“The New England Patriots did what you’ve been asking for forever with a high-powered offense. They got hands on receivers,” Dilfer said to fellow analyst Tom Jackson during a postgame breakdown on SportsCenter. “And a lot’s going to be talked about Jimmy Graham, and him not having a productive day. But they did it to all of them. They disrupted this high-flying offense of the New Orleans Saints by disrupting them at the line of scrimmage. And challenging the rules, quite frankly. I mean, some of these were five, six, seven, eight yards deep. But that’s alright. They’re only going to throw [penalty flags] so many times. Let’s see what the refs are calling today, let’s play aggressive.
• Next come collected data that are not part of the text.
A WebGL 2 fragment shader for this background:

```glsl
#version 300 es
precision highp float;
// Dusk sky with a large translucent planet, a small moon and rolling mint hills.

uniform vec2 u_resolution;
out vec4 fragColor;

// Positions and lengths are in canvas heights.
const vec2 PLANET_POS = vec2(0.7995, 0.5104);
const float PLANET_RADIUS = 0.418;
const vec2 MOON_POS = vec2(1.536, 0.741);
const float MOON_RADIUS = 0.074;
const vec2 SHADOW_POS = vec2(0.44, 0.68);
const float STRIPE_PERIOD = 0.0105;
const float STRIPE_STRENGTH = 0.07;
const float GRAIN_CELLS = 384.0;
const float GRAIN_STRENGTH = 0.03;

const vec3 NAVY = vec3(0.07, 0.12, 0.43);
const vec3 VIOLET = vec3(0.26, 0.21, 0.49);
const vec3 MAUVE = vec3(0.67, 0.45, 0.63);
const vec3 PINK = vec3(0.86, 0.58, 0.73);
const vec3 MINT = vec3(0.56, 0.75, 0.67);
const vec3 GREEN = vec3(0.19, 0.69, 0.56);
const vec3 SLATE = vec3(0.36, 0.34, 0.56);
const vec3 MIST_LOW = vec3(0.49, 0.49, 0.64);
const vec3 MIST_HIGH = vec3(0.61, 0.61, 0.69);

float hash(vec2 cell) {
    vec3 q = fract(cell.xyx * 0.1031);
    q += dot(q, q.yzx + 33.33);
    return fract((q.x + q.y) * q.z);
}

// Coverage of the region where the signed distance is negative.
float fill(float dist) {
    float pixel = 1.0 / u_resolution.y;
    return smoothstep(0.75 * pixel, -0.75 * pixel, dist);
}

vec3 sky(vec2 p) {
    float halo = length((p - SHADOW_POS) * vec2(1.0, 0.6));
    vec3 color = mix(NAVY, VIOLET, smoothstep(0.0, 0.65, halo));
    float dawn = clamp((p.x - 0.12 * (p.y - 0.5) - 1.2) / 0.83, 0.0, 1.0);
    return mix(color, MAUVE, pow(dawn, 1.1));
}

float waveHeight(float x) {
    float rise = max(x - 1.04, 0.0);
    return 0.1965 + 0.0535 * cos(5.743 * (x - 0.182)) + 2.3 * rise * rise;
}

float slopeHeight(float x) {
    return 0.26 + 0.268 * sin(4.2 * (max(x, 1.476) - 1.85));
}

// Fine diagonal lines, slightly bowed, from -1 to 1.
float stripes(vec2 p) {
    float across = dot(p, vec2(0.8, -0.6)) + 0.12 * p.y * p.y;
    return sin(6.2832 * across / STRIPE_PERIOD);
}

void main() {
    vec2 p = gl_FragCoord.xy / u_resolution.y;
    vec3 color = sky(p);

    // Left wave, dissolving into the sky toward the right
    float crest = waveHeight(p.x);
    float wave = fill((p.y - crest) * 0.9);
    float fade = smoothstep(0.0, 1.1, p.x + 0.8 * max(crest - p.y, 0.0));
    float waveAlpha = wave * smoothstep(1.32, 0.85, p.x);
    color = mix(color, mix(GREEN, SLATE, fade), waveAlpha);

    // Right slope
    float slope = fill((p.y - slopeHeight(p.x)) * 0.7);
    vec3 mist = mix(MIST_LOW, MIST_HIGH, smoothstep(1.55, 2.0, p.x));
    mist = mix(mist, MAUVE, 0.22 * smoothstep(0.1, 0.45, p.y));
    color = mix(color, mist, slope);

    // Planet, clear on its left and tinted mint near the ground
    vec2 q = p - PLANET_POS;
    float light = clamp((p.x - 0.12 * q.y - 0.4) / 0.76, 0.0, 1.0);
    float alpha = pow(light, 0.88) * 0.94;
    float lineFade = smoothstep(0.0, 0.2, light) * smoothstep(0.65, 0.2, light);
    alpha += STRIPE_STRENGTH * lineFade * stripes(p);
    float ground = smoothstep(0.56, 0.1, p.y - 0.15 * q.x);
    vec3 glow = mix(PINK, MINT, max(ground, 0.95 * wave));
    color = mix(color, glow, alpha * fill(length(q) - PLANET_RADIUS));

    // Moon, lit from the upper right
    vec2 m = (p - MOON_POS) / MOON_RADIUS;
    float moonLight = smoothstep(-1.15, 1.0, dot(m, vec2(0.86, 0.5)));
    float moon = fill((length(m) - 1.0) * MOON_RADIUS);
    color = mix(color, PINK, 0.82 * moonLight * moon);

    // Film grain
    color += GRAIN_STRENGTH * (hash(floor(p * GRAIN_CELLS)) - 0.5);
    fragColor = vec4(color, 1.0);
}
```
“And they really were able to get in the Saints’ head in the passing game. Now, to the Saints’ credit, they get back in the game because they were able to run the football well in the second half. Then terrific Tom [Brady] at the end pulls one out of his hat and wins the football game.”
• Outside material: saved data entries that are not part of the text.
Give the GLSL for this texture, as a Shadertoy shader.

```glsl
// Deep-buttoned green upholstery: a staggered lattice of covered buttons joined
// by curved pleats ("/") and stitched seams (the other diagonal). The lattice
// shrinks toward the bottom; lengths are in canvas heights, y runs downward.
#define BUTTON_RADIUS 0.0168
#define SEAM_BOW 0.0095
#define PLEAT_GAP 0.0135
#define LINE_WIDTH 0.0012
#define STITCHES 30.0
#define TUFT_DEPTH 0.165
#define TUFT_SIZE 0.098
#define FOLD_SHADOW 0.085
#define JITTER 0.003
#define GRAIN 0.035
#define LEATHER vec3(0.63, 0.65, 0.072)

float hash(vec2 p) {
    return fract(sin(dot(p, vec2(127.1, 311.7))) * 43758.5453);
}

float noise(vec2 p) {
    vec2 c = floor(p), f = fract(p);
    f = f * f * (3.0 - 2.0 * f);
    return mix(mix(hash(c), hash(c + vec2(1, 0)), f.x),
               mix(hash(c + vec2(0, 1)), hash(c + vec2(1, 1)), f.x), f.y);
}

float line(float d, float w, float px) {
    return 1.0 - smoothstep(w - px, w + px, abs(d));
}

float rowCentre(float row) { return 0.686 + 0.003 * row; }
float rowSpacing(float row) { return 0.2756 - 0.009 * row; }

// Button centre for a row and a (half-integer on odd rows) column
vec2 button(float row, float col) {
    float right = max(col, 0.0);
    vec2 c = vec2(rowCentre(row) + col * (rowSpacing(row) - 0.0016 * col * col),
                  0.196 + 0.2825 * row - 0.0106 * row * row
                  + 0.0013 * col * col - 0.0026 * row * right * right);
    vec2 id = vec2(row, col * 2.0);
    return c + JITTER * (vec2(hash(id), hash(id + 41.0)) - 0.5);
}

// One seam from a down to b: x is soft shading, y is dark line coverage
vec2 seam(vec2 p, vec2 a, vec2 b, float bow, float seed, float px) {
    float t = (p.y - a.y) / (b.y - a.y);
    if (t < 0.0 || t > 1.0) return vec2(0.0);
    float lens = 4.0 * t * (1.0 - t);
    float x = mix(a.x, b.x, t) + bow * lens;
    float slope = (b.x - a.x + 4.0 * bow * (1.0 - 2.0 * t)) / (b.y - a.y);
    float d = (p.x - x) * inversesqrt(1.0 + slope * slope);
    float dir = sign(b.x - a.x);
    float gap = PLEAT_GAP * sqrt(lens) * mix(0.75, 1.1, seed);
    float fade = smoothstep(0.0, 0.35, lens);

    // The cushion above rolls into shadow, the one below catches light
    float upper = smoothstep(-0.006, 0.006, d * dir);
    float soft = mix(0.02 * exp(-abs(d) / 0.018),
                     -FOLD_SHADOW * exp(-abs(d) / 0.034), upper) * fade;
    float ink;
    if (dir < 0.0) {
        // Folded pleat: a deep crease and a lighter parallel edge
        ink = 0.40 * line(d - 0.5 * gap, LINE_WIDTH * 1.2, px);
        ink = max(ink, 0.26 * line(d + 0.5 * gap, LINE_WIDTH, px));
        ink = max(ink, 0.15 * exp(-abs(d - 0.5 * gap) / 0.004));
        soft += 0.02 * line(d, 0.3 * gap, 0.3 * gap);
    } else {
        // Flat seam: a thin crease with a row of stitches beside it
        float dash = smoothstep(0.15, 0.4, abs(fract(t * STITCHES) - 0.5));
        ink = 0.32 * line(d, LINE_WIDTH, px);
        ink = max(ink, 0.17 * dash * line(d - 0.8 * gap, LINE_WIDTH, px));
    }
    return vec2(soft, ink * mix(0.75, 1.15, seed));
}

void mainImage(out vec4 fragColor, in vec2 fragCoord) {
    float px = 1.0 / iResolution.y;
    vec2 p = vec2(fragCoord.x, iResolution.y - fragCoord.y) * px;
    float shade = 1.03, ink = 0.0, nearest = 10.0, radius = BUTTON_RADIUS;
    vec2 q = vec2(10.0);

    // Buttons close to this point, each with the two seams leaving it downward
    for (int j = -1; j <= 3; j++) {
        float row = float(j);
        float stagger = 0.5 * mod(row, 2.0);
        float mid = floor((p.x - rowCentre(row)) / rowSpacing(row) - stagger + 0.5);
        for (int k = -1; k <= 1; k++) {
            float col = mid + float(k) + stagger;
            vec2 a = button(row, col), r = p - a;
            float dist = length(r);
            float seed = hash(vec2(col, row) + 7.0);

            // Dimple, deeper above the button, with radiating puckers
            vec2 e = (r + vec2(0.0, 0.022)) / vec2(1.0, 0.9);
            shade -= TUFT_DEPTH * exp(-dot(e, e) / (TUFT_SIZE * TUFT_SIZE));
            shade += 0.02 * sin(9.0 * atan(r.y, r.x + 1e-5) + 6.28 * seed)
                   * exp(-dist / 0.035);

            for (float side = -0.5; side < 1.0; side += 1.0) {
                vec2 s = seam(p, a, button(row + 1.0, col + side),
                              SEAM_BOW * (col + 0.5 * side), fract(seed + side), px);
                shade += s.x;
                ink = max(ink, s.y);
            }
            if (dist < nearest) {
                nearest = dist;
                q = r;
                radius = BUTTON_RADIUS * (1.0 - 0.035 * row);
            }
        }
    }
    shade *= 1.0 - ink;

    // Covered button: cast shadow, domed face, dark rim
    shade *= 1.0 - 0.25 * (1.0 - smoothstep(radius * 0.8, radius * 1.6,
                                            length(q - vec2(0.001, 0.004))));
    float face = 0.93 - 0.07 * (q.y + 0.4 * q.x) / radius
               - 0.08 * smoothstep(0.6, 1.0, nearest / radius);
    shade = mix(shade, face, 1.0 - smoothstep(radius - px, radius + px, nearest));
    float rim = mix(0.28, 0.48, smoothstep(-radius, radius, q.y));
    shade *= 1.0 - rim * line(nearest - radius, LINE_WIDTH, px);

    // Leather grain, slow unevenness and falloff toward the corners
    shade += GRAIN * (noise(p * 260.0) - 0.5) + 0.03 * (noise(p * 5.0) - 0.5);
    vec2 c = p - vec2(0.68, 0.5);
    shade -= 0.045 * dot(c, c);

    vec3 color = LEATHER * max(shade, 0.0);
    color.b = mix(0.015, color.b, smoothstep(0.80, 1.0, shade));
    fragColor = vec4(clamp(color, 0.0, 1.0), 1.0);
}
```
That physical approach has always been one of the most effective ways for defenses to slow down the Saints’ potent passing offense. The Carolina Panthers, in particular, used to have similar success against the Saints when former coach John Fox had big, physical defensive backs at his disposal.

The good news for the Saints, though, is that it’s easier said than done.

Every man in coverage has to pull off his individual assignment for that approach to work. And the Saints usually feast on mismatches when other weapons like Colston or running back Darren Sproles are left in man-to-man coverage.

Brees said the biggest problem on Sunday was that, “We just weren’t real efficient.”

“I think that, really, if teams are bound and determined to take away Jimmy Graham, then there are plenty of other guys that can beat ‘em,” Brees said. “And Jimmy’s gonna make his plays each and every game. And I think it’s on us to find creative ways to get him in the positions we want him in order to make those plays.

“I think we all just kinda had not our best performance. … There were guys open at times, and we just didn’t find ‘em. So that’s on me, that’s on all of us.”

Brees and Payton pointed out that other guys did get open at times. Tight end Benjamin Watson caught three passes for 61 yards. Rookie receiver Kenny Stills made an outstanding 34-yard touchdown catch in the fourth quarter. And second-year running back Travaris Cadet scored on a 3-yard pass in the first quarter when he got free underneath when Graham cleared out traffic.

The Saints have arguably done the best job of any offense in the NFL at “finding the open man” ever since Payton and Brees arrived in 2006.

They just got bumped off their usual course on Sunday.